## The problem
Reproduce the whole listing, keeping every character the same.

## Dataset
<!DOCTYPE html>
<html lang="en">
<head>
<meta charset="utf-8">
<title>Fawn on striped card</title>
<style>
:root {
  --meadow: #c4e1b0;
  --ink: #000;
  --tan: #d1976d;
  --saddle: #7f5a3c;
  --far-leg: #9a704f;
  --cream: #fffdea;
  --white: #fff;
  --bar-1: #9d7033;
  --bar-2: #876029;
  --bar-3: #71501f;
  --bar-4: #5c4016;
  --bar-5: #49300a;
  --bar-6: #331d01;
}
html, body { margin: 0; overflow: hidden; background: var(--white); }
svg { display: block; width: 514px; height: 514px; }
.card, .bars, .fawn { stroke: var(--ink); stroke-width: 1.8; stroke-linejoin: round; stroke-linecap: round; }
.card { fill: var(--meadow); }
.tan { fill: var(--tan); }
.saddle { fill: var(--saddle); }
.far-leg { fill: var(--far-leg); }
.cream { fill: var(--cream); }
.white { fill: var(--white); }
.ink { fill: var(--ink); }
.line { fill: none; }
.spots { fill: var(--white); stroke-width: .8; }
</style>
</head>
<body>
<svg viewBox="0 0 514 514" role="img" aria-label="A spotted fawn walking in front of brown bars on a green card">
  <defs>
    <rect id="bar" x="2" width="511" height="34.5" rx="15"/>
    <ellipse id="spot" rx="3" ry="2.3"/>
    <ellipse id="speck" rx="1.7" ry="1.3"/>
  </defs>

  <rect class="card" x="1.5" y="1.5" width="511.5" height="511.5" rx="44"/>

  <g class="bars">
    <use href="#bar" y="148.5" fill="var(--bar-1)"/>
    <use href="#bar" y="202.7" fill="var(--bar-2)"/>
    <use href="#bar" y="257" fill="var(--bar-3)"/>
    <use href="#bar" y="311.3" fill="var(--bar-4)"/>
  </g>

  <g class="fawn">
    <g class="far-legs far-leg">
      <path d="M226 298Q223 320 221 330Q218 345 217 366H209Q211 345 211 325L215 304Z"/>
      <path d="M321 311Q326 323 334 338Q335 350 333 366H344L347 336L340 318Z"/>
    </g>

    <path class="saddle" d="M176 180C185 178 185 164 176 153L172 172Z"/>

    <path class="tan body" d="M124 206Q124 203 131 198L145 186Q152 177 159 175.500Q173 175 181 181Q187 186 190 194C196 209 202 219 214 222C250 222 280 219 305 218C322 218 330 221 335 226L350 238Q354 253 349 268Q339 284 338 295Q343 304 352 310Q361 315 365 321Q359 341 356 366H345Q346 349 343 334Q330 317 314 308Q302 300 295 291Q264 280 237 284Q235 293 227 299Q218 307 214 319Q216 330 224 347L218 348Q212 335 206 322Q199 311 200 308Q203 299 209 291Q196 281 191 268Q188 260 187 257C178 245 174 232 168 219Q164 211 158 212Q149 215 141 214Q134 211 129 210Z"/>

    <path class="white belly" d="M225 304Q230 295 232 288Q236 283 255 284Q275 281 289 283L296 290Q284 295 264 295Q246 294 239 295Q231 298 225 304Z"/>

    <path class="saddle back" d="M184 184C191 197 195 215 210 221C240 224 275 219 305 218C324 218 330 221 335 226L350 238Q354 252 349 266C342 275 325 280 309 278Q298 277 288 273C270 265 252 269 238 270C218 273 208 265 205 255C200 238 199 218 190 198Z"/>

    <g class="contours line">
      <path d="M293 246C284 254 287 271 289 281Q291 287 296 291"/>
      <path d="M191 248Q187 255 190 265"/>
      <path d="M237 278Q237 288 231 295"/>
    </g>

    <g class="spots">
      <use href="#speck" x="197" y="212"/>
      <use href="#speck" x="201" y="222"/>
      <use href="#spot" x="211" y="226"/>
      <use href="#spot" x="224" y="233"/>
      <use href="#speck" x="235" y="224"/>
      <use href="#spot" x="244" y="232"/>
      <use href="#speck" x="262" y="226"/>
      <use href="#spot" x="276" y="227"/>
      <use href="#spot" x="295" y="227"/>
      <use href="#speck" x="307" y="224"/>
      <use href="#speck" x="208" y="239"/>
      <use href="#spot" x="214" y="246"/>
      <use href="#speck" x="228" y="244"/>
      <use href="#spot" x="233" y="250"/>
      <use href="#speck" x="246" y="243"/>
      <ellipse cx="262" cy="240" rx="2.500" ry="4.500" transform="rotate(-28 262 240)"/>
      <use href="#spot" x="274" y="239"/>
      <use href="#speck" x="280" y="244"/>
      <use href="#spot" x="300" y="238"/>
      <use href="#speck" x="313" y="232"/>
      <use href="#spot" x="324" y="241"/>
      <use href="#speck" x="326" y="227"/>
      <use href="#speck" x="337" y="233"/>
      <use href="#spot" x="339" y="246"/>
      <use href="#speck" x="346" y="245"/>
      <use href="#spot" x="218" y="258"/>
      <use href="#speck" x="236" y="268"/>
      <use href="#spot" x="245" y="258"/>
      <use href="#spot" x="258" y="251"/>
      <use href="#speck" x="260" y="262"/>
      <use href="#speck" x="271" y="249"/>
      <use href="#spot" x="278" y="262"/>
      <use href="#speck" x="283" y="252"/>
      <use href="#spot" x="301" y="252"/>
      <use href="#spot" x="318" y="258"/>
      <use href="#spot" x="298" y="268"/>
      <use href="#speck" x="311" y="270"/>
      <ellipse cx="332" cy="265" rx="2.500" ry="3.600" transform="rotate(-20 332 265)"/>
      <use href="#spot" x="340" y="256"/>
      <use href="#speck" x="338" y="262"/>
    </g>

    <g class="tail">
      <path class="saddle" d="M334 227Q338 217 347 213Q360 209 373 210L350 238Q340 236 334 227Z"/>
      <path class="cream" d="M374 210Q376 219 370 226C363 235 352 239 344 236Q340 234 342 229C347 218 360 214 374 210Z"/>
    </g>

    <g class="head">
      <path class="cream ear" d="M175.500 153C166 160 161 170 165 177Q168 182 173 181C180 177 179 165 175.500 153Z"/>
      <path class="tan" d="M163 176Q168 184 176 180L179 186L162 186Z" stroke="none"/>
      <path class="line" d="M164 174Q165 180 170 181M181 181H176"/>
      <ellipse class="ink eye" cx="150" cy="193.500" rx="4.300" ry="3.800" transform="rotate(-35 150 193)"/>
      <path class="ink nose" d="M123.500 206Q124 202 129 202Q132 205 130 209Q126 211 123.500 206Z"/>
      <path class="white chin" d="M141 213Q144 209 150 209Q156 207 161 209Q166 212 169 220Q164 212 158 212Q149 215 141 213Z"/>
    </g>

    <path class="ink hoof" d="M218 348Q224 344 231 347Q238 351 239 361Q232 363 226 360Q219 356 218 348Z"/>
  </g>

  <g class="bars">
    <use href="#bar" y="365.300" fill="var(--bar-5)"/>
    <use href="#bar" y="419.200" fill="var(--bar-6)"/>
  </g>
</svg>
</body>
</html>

## Your response
<!DOCTYPE html>
<html lang="en">
<head>
<meta charset="utf-8">
<title>Fawn on striped card</title>
<style>
:root {
  --meadow: #c4e1b0;
  --ink: #000;
  --tan: #d1976d;
  --saddle: #7f5a3c;
  --far-leg: #9a704f;
  --cream: #fffdea;
  --white: #fff;
  --bar-1: #9d7033;
  --bar-2: #876029;
  --bar-3: #71501f;
  --bar-4: #5c4016;
  --bar-5: #49300a;
  --bar-6: #331d01;
}
html, body { margin: 0; overflow: hidden; background: var(--white); }
svg { display: block; width: 514px; height: 514px; }
.card, .bars, .fawn { stroke: var(--ink); stroke-width: 1.8; stroke-linejoin: round; stroke-linecap: round; }
.card { fill: var(--meadow); }
.tan { fill: var(--tan); }
.saddle { fill: var(--saddle); }
.far-leg { fill: var(--far-leg); }
.cream { fill: var(--cream); }
.white { fill: var(--white); }
.ink { fill: var(--ink); }
.line { fill: none; }
.spots { fill: var(--white); stroke-width: .8; }
</style>
</head>
<body>
<svg viewBox="0 0 514 514" role="img" aria-label="A spotted fawn walking in front of brown bars on a green card">
  <defs>
    <rect id="bar" x="2" width="511" height="34.5" rx="15"/>
    <ellipse id="spot" rx="3" ry="2.3"/>
    <ellipse id="speck" rx="1.7" ry="1.3"/>
  </defs>

  <rect class="card" x="1.5" y="1.5" width="511.5" height="511.5" rx="44"/>

  <g class="bars">
    <use href="#bar" y="148.5" fill="var(--bar-1)"/>
    <use href="#bar" y="202.7" fill="var(--bar-2)"/>
    <use href="#bar" y="257" fill="var(--bar-3)"/>
    <use href="#bar" y="311.3" fill="var(--bar-4)"/>
  </g>

  <g class="fawn">
    <g class="far-legs far-leg">
      <path d="M226 298Q223 320 221 330Q218 345 217 366H209Q211 345 211 325L215 304Z"/>
      <path d="M321 311Q326 323 334 338Q335 350 333 366H344L347 336L340 318Z"/>
    </g>

    <path class="saddle" d="M176 180C185 178 185 164 176 153L172 172Z"/>

    <path class="tan body" d="M124 206Q124 203 131 198L145 186Q152 177 159 175.500Q173 175 181 181Q187 186 190 194C196 209 202 219 214 222C250 222 280 219 305 218C322 218 330 221 335 226L350 238Q354 253 349 268Q339 284 338 295Q343 304 352 310Q361 315 365 321Q359 341 356 366H345Q346 349 343 334Q330 317 314 308Q302 300 295 291Q264 280 237 284Q235 293 227 299Q218 307 214 319Q216 330 224 347L218 348Q212 335 206 322Q199 311 200 308Q203 299 209 291Q196 281 191 268Q188 260 187 257C178 245 174 232 168 219Q164 211 158 212Q149 215 141 214Q134 211 129 210Z"/>

    <path class="white belly" d="M225 304Q230 295 232 288Q236 283 255 284Q275 281 289 283L296 290Q284 295 264 295Q246 294 239 295Q231 298 225 304Z"/>

    <path class="saddle back" d="M184 184C191 197 195 215 210 221C240 224 275 219 305 218C324 218 330 221 335 226L350 238Q354 252 349 266C342 275 325 280 309 278Q298 277 288 273C270 265 252 269 238 270C218 273 208 265 205 255C200 238 199 218 190 198Z"/>

    <g class="contours line">
      <path d="M293 246C284 254 287 271 289 281Q291 287 296 291"/>
      <path d="M191 248Q187 255 190 265"/>
      <path d="M237 278Q237 288 231 295"/>
    </g>

    <g class="spots">
      <use href="#speck" x="197" y="212"/>
      <use href="#speck" x="201" y="222"/>
      <use href="#spot" x="211" y="226"/>
      <use href="#spot" x="224" y="233"/>
      <use href="#speck" x="235" y="224"/>
      <use href="#spot" x="244" y="232"/>
      <use href="#speck" x="262" y="226"/>
      <use href="#spot" x="276" y="227"/>
      <use href="#spot" x="295" y="227"/>
      <use href="#speck" x="307" y="224"/>
      <use href="#speck" x="208" y="239"/>
      <use href="#spot" x="214" y="246"/>
      <use href="#speck" x="228" y="244"/>
      <use href="#spot" x="233" y="250"/>
      <use href="#speck" x="246" y="243"/>
      <ellipse cx="262" cy="240" rx="2.500" ry="4.500" transform="rotate(-28 262 240)"/>
      <use href="#spot" x="274" y="239"/>
      <use href="#speck" x="280" y="244"/>
      <use href="#spot" x="300" y="238"/>
      <use href="#speck" x="313" y="232"/>
      <use href="#spot" x="324" y="241"/>
      <use href="#speck" x="326" y="227"/>
      <use href="#speck" x="337" y="233"/>
      <use href="#spot" x="339" y="246"/>
      <use href="#speck" x="346" y="245"/>
      <use href="#spot" x="218" y="258"/>
      <use href="#speck" x="236" y="268"/>
      <use href="#spot" x="245" y="258"/>
      <use href="#spot" x="258" y="251"/>
      <use href="#speck" x="260" y="262"/>
      <use href="#speck" x="271" y="249"/>
      <use href="#spot" x="278" y="262"/>
      <use href="#speck" x="283" y="252"/>
      <use href="#spot" x="301" y="252"/>
      <use href="#spot" x="318" y="258"/>
      <use href="#spot" x="298" y="268"/>
      <use href="#speck" x="311" y="270"/>
      <ellipse cx="332" cy="265" rx="2.500" ry="3.600" transform="rotate(-20 332 265)"/>
      <use href="#spot" x="340" y="256"/>
      <use href="#speck" x="338" y="262"/>
    </g>

    <g class="tail">
      <path class="saddle" d="M334 227Q338 217 347 213Q360 209 373 210L350 238Q340 236 334 227Z"/>
      <path class="cream" d="M374 210Q376 219 370 226C363 235 352 239 344 236Q340 234 342 229C347 218 360 214 374 210Z"/>
    </g>

    <g class="head">
      <path class="cream ear" d="M175.500 153C166 160 161 170 165 177Q168 182 173 181C180 177 179 165 175.500 153Z"/>
      <path class="tan" d="M163 176Q168 184 176 180L179 186L162 186Z" stroke="none"/>
      <path class="line" d="M164 174Q165 180 170 181M181 181H176"/>
      <ellipse class="ink eye" cx="150" cy="193.500" rx="4.300" ry="3.800" transform="rotate(-35 150 193)"/>
      <path class="ink nose" d="M123.500 206Q124 202 129 202Q132 205 130 209Q126 211 123.500 206Z"/>
      <path class="white chin" d="M141 213Q144 209 150 209Q156 207 161 209Q166 212 169 220Q164 212 158 212Q149 215 141 213Z"/>
    </g>

    <path class="ink hoof" d="M218 348Q224 344 231 347Q238 351 239 361Q232 363 226 360Q219 356 218 348Z"/>
  </g>

  <g class="bars">
    <use href="#bar" y="365.300" fill="var(--bar-5)"/>
    <use href="#bar" y="419.200" fill="var(--bar-6)"/>
  </g>
</svg>
</body>
</html>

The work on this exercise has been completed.